**Requirement:** Each line below that holds the word "solid" counts toward the answer; reply with the total number only.

(Dataset entries)
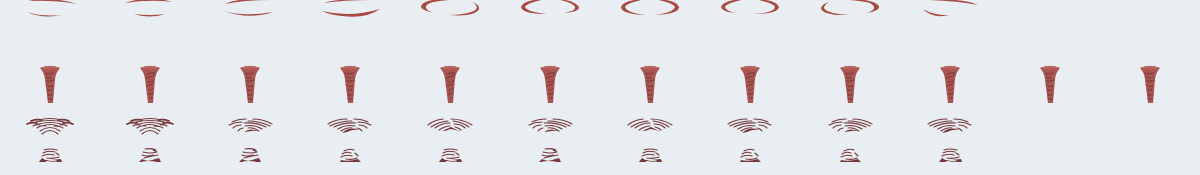
<!DOCTYPE html>
<html lang="en">
<head>
<meta charset="utf-8">
<title>Horn sprite sheet</title>
<style>
:root { --ground: #e8eef2; --clay: #a9544e; --ring: #a94a43; --bark: #74383a; --rim: #b5625a; }
html, body { margin: 0; overflow: hidden; background: var(--ground); }
svg { display: block; width: 1200px; height: 175px; }
.ring { fill: var(--ring); }
.horn-body { fill: var(--clay); }
.horn-rim { fill: var(--rim); }
.grain { fill: none; stroke: var(--bark); stroke-width: 1; stroke-linecap: round; }
.stripes { fill: none; stroke: var(--bark); stroke-width: 1.1; stroke-linecap: round; }
.solid { fill: var(--bark); stroke: none; }
</style>
</head>
<body>
<svg viewBox="0 0 1200 175" role="img" aria-label="Sprite sheet with rows of rings, horns, striped fans and striped stumps">
<defs>
  <g id="horn">
    <path class="horn-body" d="M40 68Q50 64 60 68Q56 72 55 79L53 103H48L45 79Q44 72 40 68Z"/>
    <path class="horn-rim" d="M40 68Q50 64 60 68Q50 71 40 68Z"/>
  </g>
  <g id="grain-left" class="grain">
    <path d="M45 73Q48 75 53 73M46 77Q48 79 51 78M46 81Q50 82 54 80M46 85Q49 88 53 86M47 90Q50 91 52 90M48 95Q50 96 53 94M48 99H52"/>
  </g>
  <g id="grain-right" class="grain">
    <path d="M47 74Q52 72 55 73M46 78Q51 77 54 75M48 82Q52 83 54 80M47 86Q50 85 53 84M49 90Q52 90 53 88M48 94Q50 95 53 93M50 98H52"/>
  </g>
  <g id="fan-even" class="stripes">
    <path stroke-width="1.8" d="M31 121Q36 119 42 120M58 120Q64 119 69 121M27 124Q32 122 37 123M63 123Q68 122 73 124"/>
    <path d="M43 119Q50 118 57 119M36 122Q50 119 64 122M39 124Q50 121 61 124M33 126Q36 124 40 125M60 125Q64 124 67 126M42 126Q50 123 58 126M37 128Q41 125 46 126M54 126Q60 126 63 128M40 131Q50 124 60 131M42 134Q50 127 58 134"/>
  </g>
  <g id="fan-left" class="stripes">
    <path d="M28 124Q36 119 47 119M30 126Q40 121 52 121M34 127Q44 122 56 123M38 129Q46 124 55 126M41 131Q47 127 52 128M54 119Q62 119 68 122M58 122Q65 122 71 125M59 125Q64 125 67 128M57 128Q61 129 62 131"/>
    <path class="solid" d="M42 133Q50 126 59 130Q53 129 47 132Z"/>
  </g>
  <g id="fan-right" class="stripes">
    <path d="M72 124Q63 119 53 119M70 126Q59 121 48 121M66 127Q56 122 44 123M62 129Q54 124 45 126M59 131Q53 127 48 128M46 119Q38 119 32 122M42 122Q35 122 29 125M41 125Q36 125 33 128M43 128Q39 129 38 131"/>
    <path class="solid" d="M44 132Q50 127 61 132Q56 130 52 131Z"/>
  </g>
  <g id="fan-open" class="stripes">
    <path d="M28 125Q34 120 43 119M31 127Q38 122 48 121M35 128Q42 123 50 123M39 130Q45 126 50 126M51 119Q62 119 72 125M53 121Q62 122 69 127M54 124Q61 124 65 128M55 127Q59 128 61 130"/>
    <path class="solid" d="M42 131L51 127L61 132Q54 129 50 129Q47 131 42 131Z"/>
  </g>
  <g id="stump-left" class="stripes">
    <path class="solid" d="M39 162L42 158Q45 161 51 160L61 159L62 162Z"/>
    <path d="M44 150Q50 148 57 150M43 153Q48 150 55 152M42 156Q48 153 54 155M47 158Q53 159 59 157M56 153L59 155"/>
    <path stroke="var(--ground)" d="M46 162Q52 160 56 161"/>
  </g>
  <g id="stump-right" class="stripes">
    <path class="solid" d="M39 162L42 159Q47 162 52 160L59 158L61 162Z"/>
    <path d="M45 149Q51 148 56 150M43 152Q50 154 57 152M42 155Q47 157 53 155M44 158Q51 156 58 155M53 150L57 152"/>
    <path stroke="var(--ground)" d="M43 162Q48 161 55 162"/>
  </g>
  <g id="stump-open" class="stripes">
    <path class="solid" d="M40 162L41 160Q49 162 58 159L61 162Z"/>
    <path d="M44 151Q49 148 54 150M42 154Q46 151 51 153M41 157Q47 154 52 156M55 153L58 156M46 159Q53 160 57 158"/>
  </g>
</defs>

<rect width="1200" height="175" fill="var(--ground)"/>

<g id="rings" class="ring">
  <path d="M28 1Q52 -4 77 4Q55 0 28 1ZM27 12Q42 17 63 15Q42 19 27 12Z"/>
  <path d="M125 3Q148 -5 173 2Q150 -1 125 3ZM134 14Q150 16 165 14Q150 19 134 14Z"/>
  <path d="M225 4Q240 -3 270 0Q245 0 225 4ZM223 11Q245 17 273 12Q250 20 223 11Z"/>
  <path d="M324 3Q338 -2 372 0Q343 0 324 3ZM322 11Q350 18 380 9Q366 19 342 16Q330 15 322 11Z"/>
  <path d="M434 13Q420 10 421 6Q424 0 441 -1H468Q440 0 430 3Q420 8 434 13ZM449 15Q476 14 477 7Q476 4 472 2Q480 5 479 9Q475 17 449 15Z"/>
  <path d="M547 14Q522 14 521 7Q523 1 540 -1H546Q526 3 525 7Q527 12 547 14ZM564 13Q576 11 575 7Q573 2 555 -1H561Q578 2 579 8Q578 12 564 13Z"/>
  <path d="M646 15Q621 14 621 7Q623 1 640 -1H646Q626 3 625 7Q627 13 646 15ZM654 15Q679 14 679 7Q677 1 660 -1H654Q674 3 675 7Q673 13 654 15Z"/>
  <path d="M736 13Q722 12 721 7Q723 1 740 -1H746Q726 3 725 7Q726 11 736 13ZM753 14Q778 14 779 7Q777 1 760 -1H754Q774 3 775 7Q774 13 753 14Z"/>
  <path d="M851 15Q822 16 821 8Q822 4 829 2Q824 5 824 8Q827 14 851 15ZM866 13Q880 9 870 3Q858 0 832 -1H858Q876 1 879 6Q880 11 866 13Z"/>
  <path d="M923 9Q934 16 951 15Q932 19 923 9ZM929 0Q963 -2 978 5Q959 1 929 0Z"/>
</g>

<g id="horns">
  <use href="#horn"/><use href="#grain-left"/>
  <use href="#horn" x="100"/><use href="#grain-right" x="100"/>
  <use href="#horn" x="200"/><use href="#grain-left" x="200"/>
  <use href="#horn" x="300"/><use href="#grain-left" x="300"/>
  <use href="#horn" x="400"/><use href="#grain-right" x="400"/>
  <use href="#horn" x="500"/><use href="#grain-right" x="500"/>
  <use href="#horn" x="600"/><use href="#grain-left" x="600"/>
  <use href="#horn" x="700"/><use href="#grain-right" x="700"/>
  <use href="#horn" x="800"/><use href="#grain-left" x="800"/>
  <use href="#horn" x="900"/><use href="#grain-right" x="900"/>
  <use href="#horn" x="1000"/><use href="#grain-left" x="1000"/>
  <use href="#horn" x="1100"/><use href="#grain-left" x="1100"/>
</g>

<g id="fans">
  <use href="#fan-even"/>
  <use href="#fan-even" x="100"/>
  <use href="#fan-right" x="200"/>
  <use href="#fan-left" x="300"/>
  <use href="#fan-open" x="400"/>
  <use href="#fan-right" x="500"/>
  <use href="#fan-open" x="600"/>
  <use href="#fan-left" x="700"/>
  <use href="#fan-right" x="800"/>
  <use href="#fan-left" x="900"/>
</g>

<g id="stumps">
  <use href="#stump-left"/>
  <use href="#stump-right" x="100"/>
  <use href="#stump-right" x="200"/>
  <use href="#stump-open" x="300"/>
  <use href="#stump-left" x="400"/>
  <use href="#stump-right" x="500"/>
  <use href="#stump-left" x="600"/>
  <use href="#stump-open" x="700"/>
  <use href="#stump-open" x="800"/>
  <use href="#stump-left" x="900"/>
</g>
</svg>
</body>
</html>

**Expected output:** 7